It’s not yet a watermelon, but given the conditions for growth without hindrance, it will become one. We need not wait until it’s a fully-grown watermelon to call it perfect.The same is true for our sanctification. It could be said of Asa that his heart was fully committed to the Lord because he was not willfully obstructing his own spiritual growth. Even though he left some of the high places intact during his reign, it’s obvious that he had what God is looking for—willingness.
When God has our willingness, what will be impossible for Him to accomplish? Absolutely nothing! In that way, then, we are like the watermelon seed or the toddler or the seven-year-old. We are perfect now, even if we can’t dress ourselves yet. If my heart is open to God, I’m a perfect law-keeper right now, even if there are still "high places" in my life that God needs to address. As long as we don’t put obstacles in God’s way, He can carry out the spiritual developmental process within us in His way and in His time. His work is always perfect, so if we put our willingness on His side, there is nothing He can’t accomplish.
On the flip side, if we are unwilling, what will God be able to accomplish in us? Not much of anything. God won’t ultimately force us to do anything. He won’t force us to cooperate with Him. So if we are unwilling, if we continually resist His Spirit’s work in us, there will come a point where He’ll just have to leave us stuck where we are.

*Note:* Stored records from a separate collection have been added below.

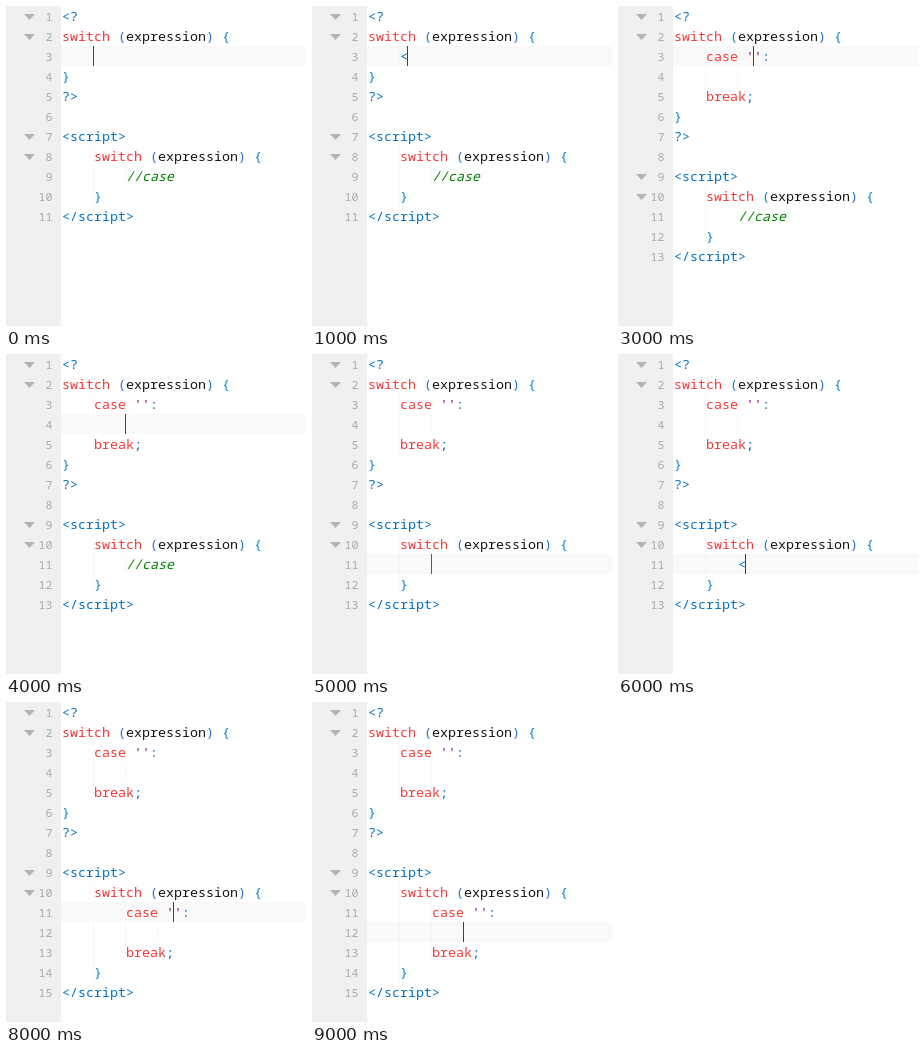
An HTML page with a canvas for the animation above (10000 ms loop, 300x320 px).

```html
<!DOCTYPE html>
<html lang="en">
<head>
<meta charset="utf-8">
<title>Switch case snippet</title>
<style>
  html, body { margin: 0; width: 100%; height: 100%; overflow: hidden; background: #fff; }
  canvas { display: block; width: 300px; height: 320px; }
</style>
</head>
<body>
<canvas id="editor"></canvas>
<script>
const WIDTH = 300, HEIGHT = 320, ROW = 20, COL = 8, GUTTER = 55, BASELINE = 15;
const STEP_MS = 1000;
const FONT = '"Noto Sans Mono", monospace';
const COLORS = {
  gutter: '#f0f0f0', number: '#aaa', fold: '#b4b4b4', active: '#f9f9f9', guide: '#f1f1f1',
  comment: '#008000', keyword: '#fa3636', quote: '#800080', word: '#151515',
  brace: '#0086d6', paren: '#2a6fc9', tag: '#0070c8'
};
const TOKEN = /\/\/.*|<\/?script>|<\?|\?>|'|[(){}:;<]|\w+/g;

// One entry per second: [cursor row, cursor column, cursor colour]
const DARK = '#404040';
const CURSORS = [
  [2, 4, DARK], [2, 5, DARK], [2, 6, DARK], [2, 10, DARK], [3, 8, DARK],
  [10, 8, '#b83434'], [10, 9, DARK], [10, 10, DARK], [10, 14, DARK], [11, 12, DARK]
];

const canvas = document.getElementById('editor');
const scale = window.devicePixelRatio || 1;
canvas.width = WIDTH * scale;
canvas.height = HEIGHT * scale;
const ctx = canvas.getContext('2d', { alpha: false });
ctx.scale(scale, scale);

const snippet = indent => [indent + "case '':", indent + '    ', indent + 'break;'];

function documentAt(step) {
  const typed = ['', '<', '<c'];
  const small = ' '.repeat(4), large = ' '.repeat(8);
  const phpBody = step < 3 ? [small + typed[step]] : snippet(small);
  const jsBody = step < 5 ? [large + '//case']
    : step < 8 ? [large + typed[step - 5]] : snippet(large);
  return ['<?', 'switch (expression) {', ...phpBody, '}', '?>', '',
    '<script>', small + 'switch (expression) {', ...jsBody, small + '}', '<\/script>'];
}

function tokenColor(token) {
  if (token.startsWith('//')) return COLORS.comment;
  if (/^(switch|case|break)$/.test(token)) return COLORS.keyword;
  if (token === "'") return COLORS.quote;
  if (/^\w/.test(token)) return COLORS.word;
  if (/[{}]/.test(token)) return COLORS.brace;
  if (/[()]/.test(token)) return COLORS.paren;
  return COLORS.tag;
}

function rect(color, x, y, w, h) {
  ctx.fillStyle = color;
  ctx.fillRect(x, y, w, h);
}

function drawGutter(line, row) {
  const y = row * ROW;
  ctx.font = `11.67px ${FONT}`;
  ctx.textAlign = 'right';
  ctx.fillStyle = COLORS.number;
  ctx.fillText(row + 1, 46.5, y + BASELINE);
  if (!/^<\?|^<script>|{$/.test(line)) return;
  ctx.fillStyle = COLORS.fold;
  ctx.beginPath();
  ctx.moveTo(18, y + 8);
  ctx.lineTo(29, y + 8);
  ctx.lineTo(23.5, y + 14);
  ctx.fill();
}

function drawLine(line, row) {
  const y = row * ROW;
  const indent = line.match(/^ */)[0].length;
  for (let col = 4; col <= indent; col += 4) {
    for (let dot = 0; dot < ROW; dot += 2) {
      rect(COLORS.guide, GUTTER + col * COL, y + dot, 1, 1);
    }
  }
  ctx.textAlign = 'left';
  for (const match of line.matchAll(TOKEN)) {
    const token = match[0];
    ctx.font = `${token.startsWith('//') ? 'italic ' : ''}13.333px ${FONT}`;
    ctx.fillStyle = tokenColor(token);
    ctx.fillText(token, GUTTER + 1 + match.index * COL, y + BASELINE);
  }
}

function draw(step) {
  const [row, col, color] = CURSORS[step];
  rect('#fff', 0, 0, WIDTH, HEIGHT);
  rect(COLORS.gutter, 0, 0, GUTTER, HEIGHT);
  rect(COLORS.active, GUTTER, row * ROW, WIDTH - GUTTER, ROW);
  documentAt(step).forEach((line, index) => {
    drawGutter(line, index);
    drawLine(line, index);
  });
  rect(color, GUTTER + col * COL, row * ROW, 1, ROW);
}

const start = performance.now();
function tick() {
  const elapsed = Math.max(0, performance.now() - start);
  draw(Math.floor(elapsed / STEP_MS) % CURSORS.length);
  requestAnimationFrame(tick);
}
tick();
</script>
</body>
</html>
```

When our heart’s door is open to God, He can and will change anything in us that needs to be changed. But the one thing He can’t do is make us willing. Today, let’s take that lesson from Asa and—no matter what we do or leave undone—make sure our heart is fully committed to the Lord.